Dataset START

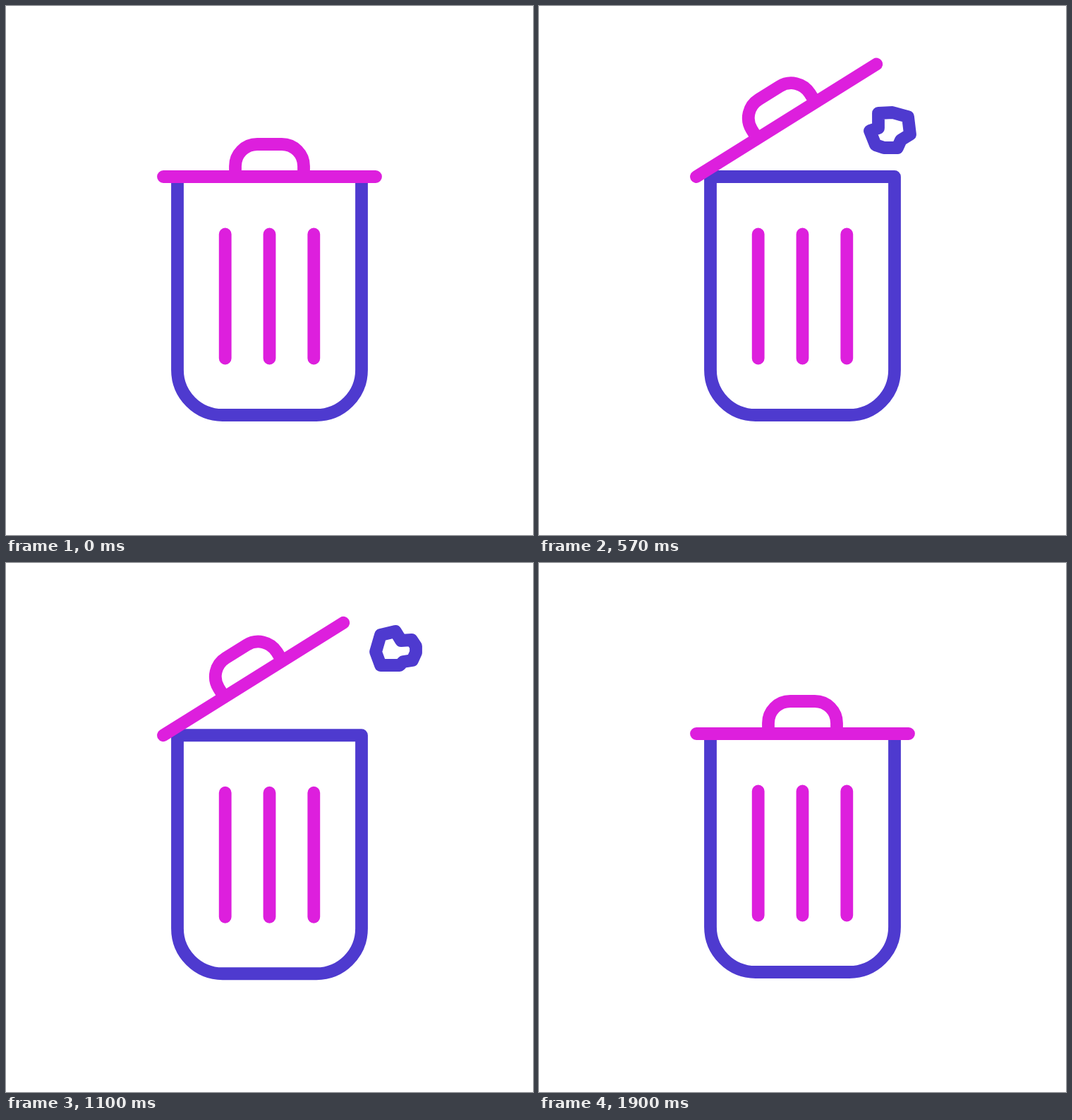
Animation, 747 px wide and 750 px high, one loop 2.26 s. Source, as an HTML page:

```html
<!DOCTYPE html>
<html lang="en">
<head>
<meta charset="utf-8">
<title>Trash bin</title>
<style>
  html, body { margin: 0; width: 100%; height: 100%; overflow: hidden; background: #fff; }
  svg { display: block; width: 100vw; height: 100vh; }
  path { fill: none; stroke-width: 17.8; stroke-linecap: round; stroke-linejoin: round; }
  .blue { stroke: #4e3acf; }
  .pink { stroke: #dd1fdd; }
  .body { fill: #fff; }
</style>
</head>
<body>
<svg viewBox="0 0 747 750">
  <clipPath id="above"><rect width="747" height="243"/></clipPath>
  <g id="balls" clip-path="url(#above)"></g>
  <g id="bin">
    <path class="blue body" d="M243 242H504V516A64 64 0 0 1 440 580H307A64 64 0 0 1 243 516Z"/>
    <path class="pink" d="M310.7 323.5V499.5M373.5 323.5V499.5M436.3 323.5V499.5"/>
    <g id="lid">
      <path class="pink" d="M223 242H524M325 242V227A31 31 0 0 1 356 196H391A31 31 0 0 1 422 227V242"/>
    </g>
  </g>
</svg>
<script>
const LOOP = 2260, FPS = 30;
const OPEN_ANGLE = -32, DIP = 8;
const $ = id => document.getElementById(id);

// Times below are in ticks of 1/30 s; `at` is when a ball is where its outline is drawn.
const balls = [
  { start: 10, length: 9, at: 17,
    d: "M481 152L501 151L523 157L526 182L513 190L508 201L489 201L477 197L469 177L481 173Z" },
  { start: 17, length: 10.6, at: 26,
    d: "M464 180L468 173L482 168L500 173L506 188L523 193L519 217L491 226L479 211L464 203Z" },
  { start: 25.57, length: 12.09, at: 33,
    d: "M524 126L531 102L552 97L560 110L575 109L581 118L581 127L576 138L563 140L558 145L531 145Z" }
];
const dips = [[1, 9], [19, 24.5], [28, 33.5], [40, 52]];
const arc = [[790, 100], [650, 91], [500, 66], [488, 270]];

const clamp = v => Math.min(1, Math.max(0, v));
const smooth = (t, a, b) => {
  const u = clamp((t - a) / (b - a));
  return u * u * (3 - 2 * u);
};

function arcPoint(u) {
  const v = 1 - u;
  const w = [v * v * v, 3 * v * v * u, 3 * v * u * u, u * u * u];
  return [0, 1].map(k => arc.reduce((sum, p, i) => sum + p[k] * w[i], 0));
}

for (const ball of balls) {
  ball.el = document.createElementNS("http://www.w3.org/2000/svg", "path");
  ball.el.setAttribute("class", "blue");
  ball.el.setAttribute("d", ball.d);
  ball.home = arcPoint((ball.at - ball.start) / ball.length);
  $("balls").append(ball.el);
}

function draw(ms) {
  const t = Math.floor((ms % LOOP + 3.5) * FPS / 1000);

  for (const { el, start, length, home } of balls) {
    const u = (t - start) / length;
    const visible = u > 0 && u < 1;
    el.style.display = visible ? "" : "none";
    if (!visible) continue;
    const [x, y] = arcPoint(u);
    el.setAttribute("transform", `translate(${x - home[0]} ${y - home[1]})`);
  }

  const dip = dips.reduce((sum, [a, b]) => sum + Math.sin(Math.PI * clamp((t - a) / (b - a))), 0);
  $("bin").setAttribute("transform", `translate(0 ${(dip * DIP).toFixed(2)})`);

  const open = smooth(t, 1, 10) - smooth(t, 45, 57);
  $("lid").setAttribute("transform", `rotate(${OPEN_ANGLE * open} 223 242)`);
}

const began = performance.now();
function tick() {
  draw(performance.now() - began);
  requestAnimationFrame(tick);
}
tick();
</script>
</body>
</html>
```
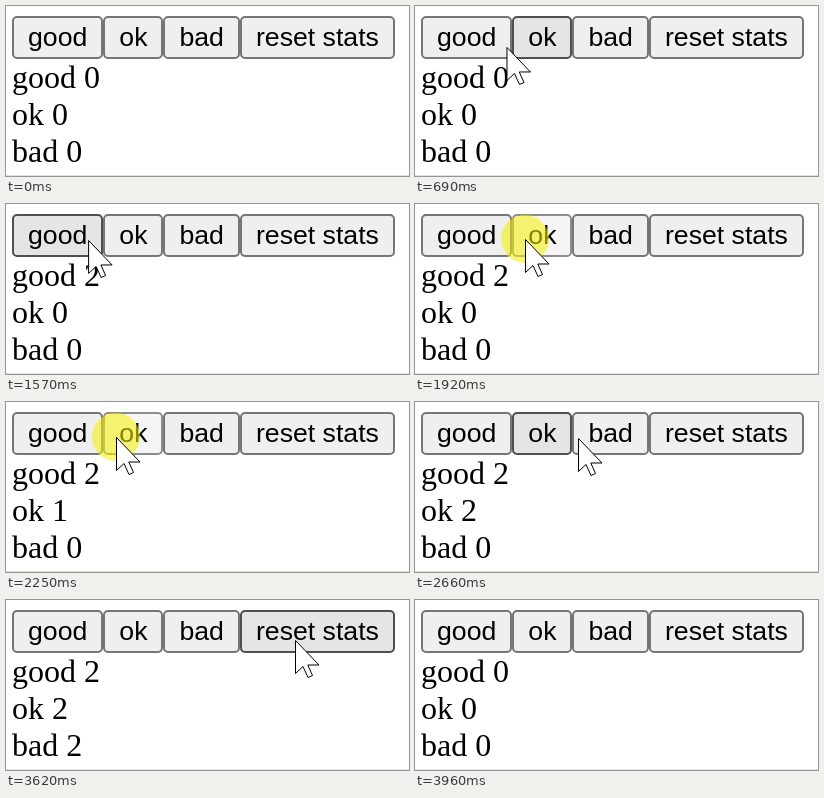
Recreate the animation shown at these times as an HTML page. Size 403 by 170 pixels, loop 4.56 s.

```html
<!DOCTYPE html>
<html lang="en">
<head>
<meta charset="utf-8">
<title>Button stats</title>
<style>
  html, body { margin: 0; width: 100%; height: 100%; overflow: hidden; background: #fff; }
  svg { display: block; }
  .label { font: 26.667px "Liberation Sans", Arial, sans-serif; }
  .stat { font: 32px "Liberation Serif", "Times New Roman", serif; }
  .button { fill: #efefef; stroke: #767676; stroke-width: 2; }
  .hover { fill: #e5e5e5; stroke: #4f4f4f; }
  .active { fill: #f5f5f5; stroke: #8d8d8d; }
</style>
</head>
<body>
<svg id="stage" width="403" height="170" viewBox="0 0 403 170">
  <rect y="169" width="403" height="1" fill="#dedede"/>
</svg>
<script>
const LOOP = 4560, STEP = 70, HIDE = 3960;
const LEFT = 6, TOP = 10, HEIGHT = 43, PAD = 16;
const entry = { x: 328, y: 150 };

// The pointer leaves for each button, arrives, then presses it
const visits = [
  { name: 'good', x: 65, y: 37, leave: 260, arrive: 760, presses: [830, 1370], hold: 70 },
  { name: 'ok', x: 110, y: 35, leave: 1440, arrive: 1850, presses: [1920, 2250], hold: 70 },
  { name: 'bad', x: 163, y: 36, leave: 2450, arrive: 2660, presses: [2730, 3130], hold: 130 },
  { name: 'reset stats', x: 289, y: 40, leave: 3260, arrive: 3620, presses: [3750], hold: 130 }
];
const [counters, reset] = [visits.slice(0, -1), visits.at(-1)];

const stage = document.getElementById('stage');

function add(tag, attrs, text = '') {
  const el = document.createElementNS('http://www.w3.org/2000/svg', tag);
  for (const key in attrs) el.setAttribute(key, attrs[key]);
  el.textContent = text;
  return stage.appendChild(el);
}

// Each button is as wide as its label plus padding
let edge = LEFT;
for (const v of visits) {
  v.rect = add('rect', { y: TOP + 1, height: HEIGHT - 2, rx: 4 });
  const label = add('text', { class: 'label', x: edge + PAD, y: 40 }, v.name);
  v.left = Math.round(edge);
  edge += label.getComputedTextLength() + 2 * PAD;
  v.right = Math.round(edge);
  v.rect.setAttribute('x', v.left + 1);
  v.rect.setAttribute('width', v.right - v.left - 2);
}
counters.forEach((v, i) => {
  v.stat = add('text', { class: 'stat', x: LEFT, y: 82 + 37 * i });
});
const spot = add('circle', { r: 24, fill: '#f5f000', 'fill-opacity': 0.55 });
const pointer = add('path', {
  d: 'M.5 .5V33.5L8 26.5L13 37.5L17.5 35.5L12.8 25H24Z',
  fill: '#fff', stroke: '#000'
});

// Ease out in even jumps of about one STEP, flattening faster vertically
function pointerAt(t) {
  const i = Math.max(0, visits.findLastIndex(v => t >= v.leave));
  const to = visits[i], from = visits[i - 1] || entry;
  const jumps = Math.round((to.arrive - to.leave) / STEP);
  const p = (t - to.leave) / (to.arrive - to.leave);
  const left = 1 - Math.min(1, Math.max(0, Math.floor(p * jumps + 0.1) / jumps));
  return {
    x: to.x + (from.x - to.x) * left ** 1.18,
    y: to.y + (from.y - to.y) * left ** 1.72
  };
}

function draw(t) {
  const visible = t >= visits[0].leave && t < HIDE;
  const { x, y } = pointerAt(t);
  const seen = pointerAt(t - STEP); // hover lags one step behind
  const isReset = t >= reset.presses[0] + reset.hold;
  let lit = false;

  for (const v of visits) {
    const pressed = v.presses.some(p => t >= p && t < p + v.hold);
    const hovered = visible && seen.x >= v.left && seen.x < v.right &&
      seen.y >= TOP && seen.y < TOP + HEIGHT;
    lit ||= pressed;
    v.rect.setAttribute('class', 'button' + (pressed ? ' active' : hovered ? ' hover' : ''));
  }
  for (const v of counters) {
    const count = isReset ? 0 : v.presses.filter(p => t >= p + v.hold).length;
    v.stat.textContent = `${v.name} ${count}`;
  }

  const place = `translate(${x} ${y})`;
  spot.setAttribute('transform', place);
  pointer.setAttribute('transform', place);
  spot.style.display = lit ? '' : 'none';
  pointer.style.display = visible ? '' : 'none';
}

const start = performance.now();
function tick() {
  draw((performance.now() - start) % LOOP);
  requestAnimationFrame(tick);
}
tick();
</script>
</body>
</html>
```
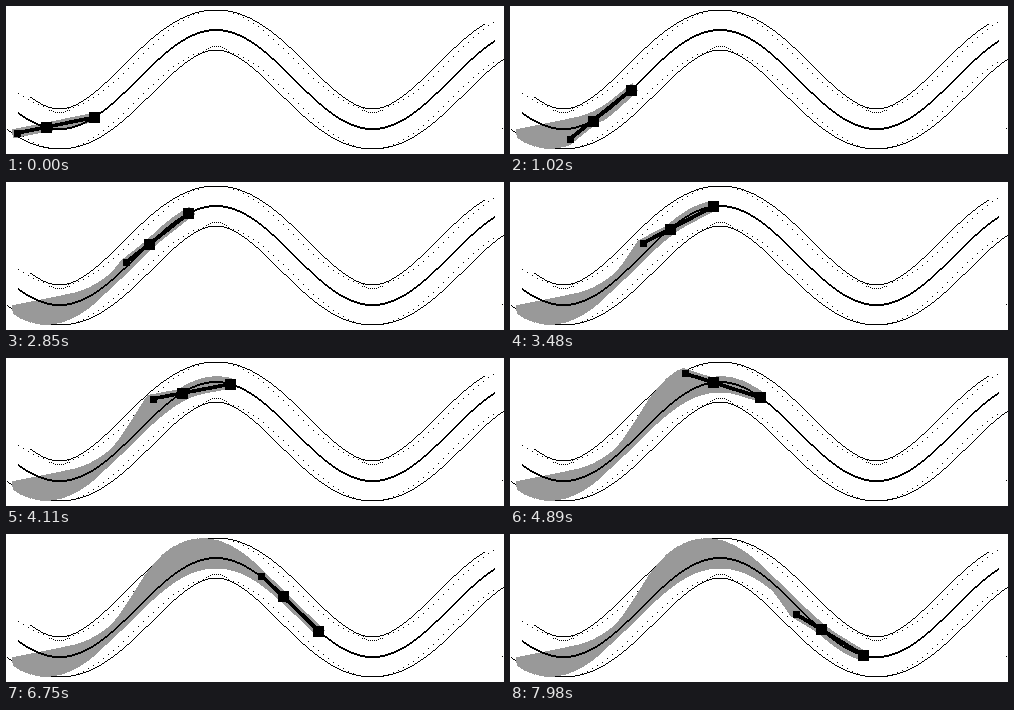
Recreate the animation shown at these times as a matplotlib script. Size 498 px wide and 148 px high, loop 8000 ms.

```python
import numpy as np
import matplotlib.pyplot as plt
from matplotlib.animation import FuncAnimation
from matplotlib.patches import PathPatch
from matplotlib.path import Path

W, H, DPI = 498, 148, 64
PX = 72 / DPI              # points per pixel
LOOP, TICK = 8000, 10      # ms
STEPS = 266
WHEELBASE, OVERHANG = 49.6, 29.7
HALF_WIDTH, CAP = 4, 4
PEAK_X, HALF_WAVE, MID_Y, AMP = 210, 156.5, 73.5, 49.5
X0, X1, ROAD = 12, 489, 20


def wave(x):
    return MID_Y - AMP * np.cos((x - PEAK_X) * np.pi / HALF_WAVE)


def slope(x):
    k = np.pi / HALF_WAVE
    return AMP * k * np.sin((x - PEAK_X) * k)


def solve_poses():
    """Front axle, rear axle and tail for every step, plus the heading."""
    xf = 88.5 + np.arange(STEPS)
    front = np.column_stack([xf, wave(xf)])
    lo, hi = xf - WHEELBASE, xf.copy()
    for _ in range(30):
        x = (lo + hi) / 2
        far = np.hypot(xf - x, front[:, 1] - wave(x)) > WHEELBASE
        lo, hi = np.where(far, x, lo), np.where(far, hi, x)
    rear = np.column_stack([x, wave(x)])
    heading = (front - rear) / WHEELBASE
    return front, rear, rear - heading * OVERHANG, heading


front, rear, tail, heading = solve_poses()
side = np.column_stack([-heading[:, 1], heading[:, 0]]) * HALF_WIDTH
nose, back = front + heading * CAP, tail - heading * CAP
bodies = np.stack([back - side, nose - side, nose + side, back + side,
                   back - side], axis=1)
CODES = [Path.MOVETO] + [Path.LINETO] * 3 + [Path.CLOSEPOLY]

fig = plt.figure(figsize=(W / DPI, H / DPI), dpi=DPI, facecolor="white")
ax = fig.add_axes([0, 0, 1, 1])
ax.set_xlim(0, W)
ax.set_ylim(H, 0)
ax.axis("off")


def pixels(x, y, z=1):
    """Single black pixels at the cells that hold the points."""
    ax.plot(np.floor(x) + 0.5, np.floor(y) + 0.5, ",", color="black",
            antialiased=False, zorder=z)


def square(size):
    return ax.plot([], [], "s", color="black", ms=size * PX, mew=0,
                   antialiased=False, zorder=5)[0]


# Road: centre line two pixels thick
cols = np.arange(X0, X1) + 0.5
for shift in (-0.5, 0.5):
    pixels(cols, wave(cols) + shift, 3)

# Parallel edges, and the same wave shifted straight up and down
xs = np.linspace(X0, X1, 600)
norm = np.hypot(1, slope(xs))
for sign in (-1, 1):
    ex = xs - sign * ROAD * slope(xs) / norm
    ey = wave(xs) + sign * ROAD / norm
    edge = np.arange(max(0, np.ceil(ex[0])), min(W, ex[-1])) + 0.5
    pixels(edge, np.interp(edge, ex, ey))
    dots = np.arange(X0 + 0.5, X1, 5)
    pixels(dots, wave(dots) + sign * ROAD)

# Short dotted arcs inside each bend
arc = np.arange(-10, 11, 2)
for bend, sign in ((-1, -1), (0, 1), (1, -1)):
    x = PEAK_X + bend * HALF_WAVE
    pixels(x + arc, wave(x) + sign * (ROAD - 3.5 + 0.025 * arc ** 2))
pixels([496], [122])

sweep = PathPatch(Path(bodies[0], CODES), fc="#999999", lw=0,
                  antialiased=False, zorder=2)
ax.add_patch(sweep)
beam = ax.plot([], [], color="black", lw=2.5 * PX, antialiased=False,
               solid_capstyle="butt", zorder=4)[0]
marks = [(square(11), front), (square(11), rear), (square(7), tail)]


def draw(frame):
    i = min(max(0, frame * TICK // 30 - 1), STEPS - 1)
    sweep.set_path(Path(bodies[:i + 1].reshape(-1, 2), CODES * (i + 1)))
    beam.set_data(*np.array([tail[i], front[i]]).T)
    for mark, track in marks:
        mark.set_data(track[i, :1], track[i, 1:])
    return [sweep, beam] + [mark for mark, _ in marks]


def init():
    return draw(0)


anim = FuncAnimation(fig, draw, frames=LOOP // TICK, init_func=init,
                     interval=TICK, repeat=True, repeat_delay=0, blit=False)
plt.show()
```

Dataset END

Task description —
Scanning the data above, copy out every line where "points" is found.

Output for this exercise —
PX = 72 / DPI              # points per pixel
    """Single black pixels at the cells that hold the points."""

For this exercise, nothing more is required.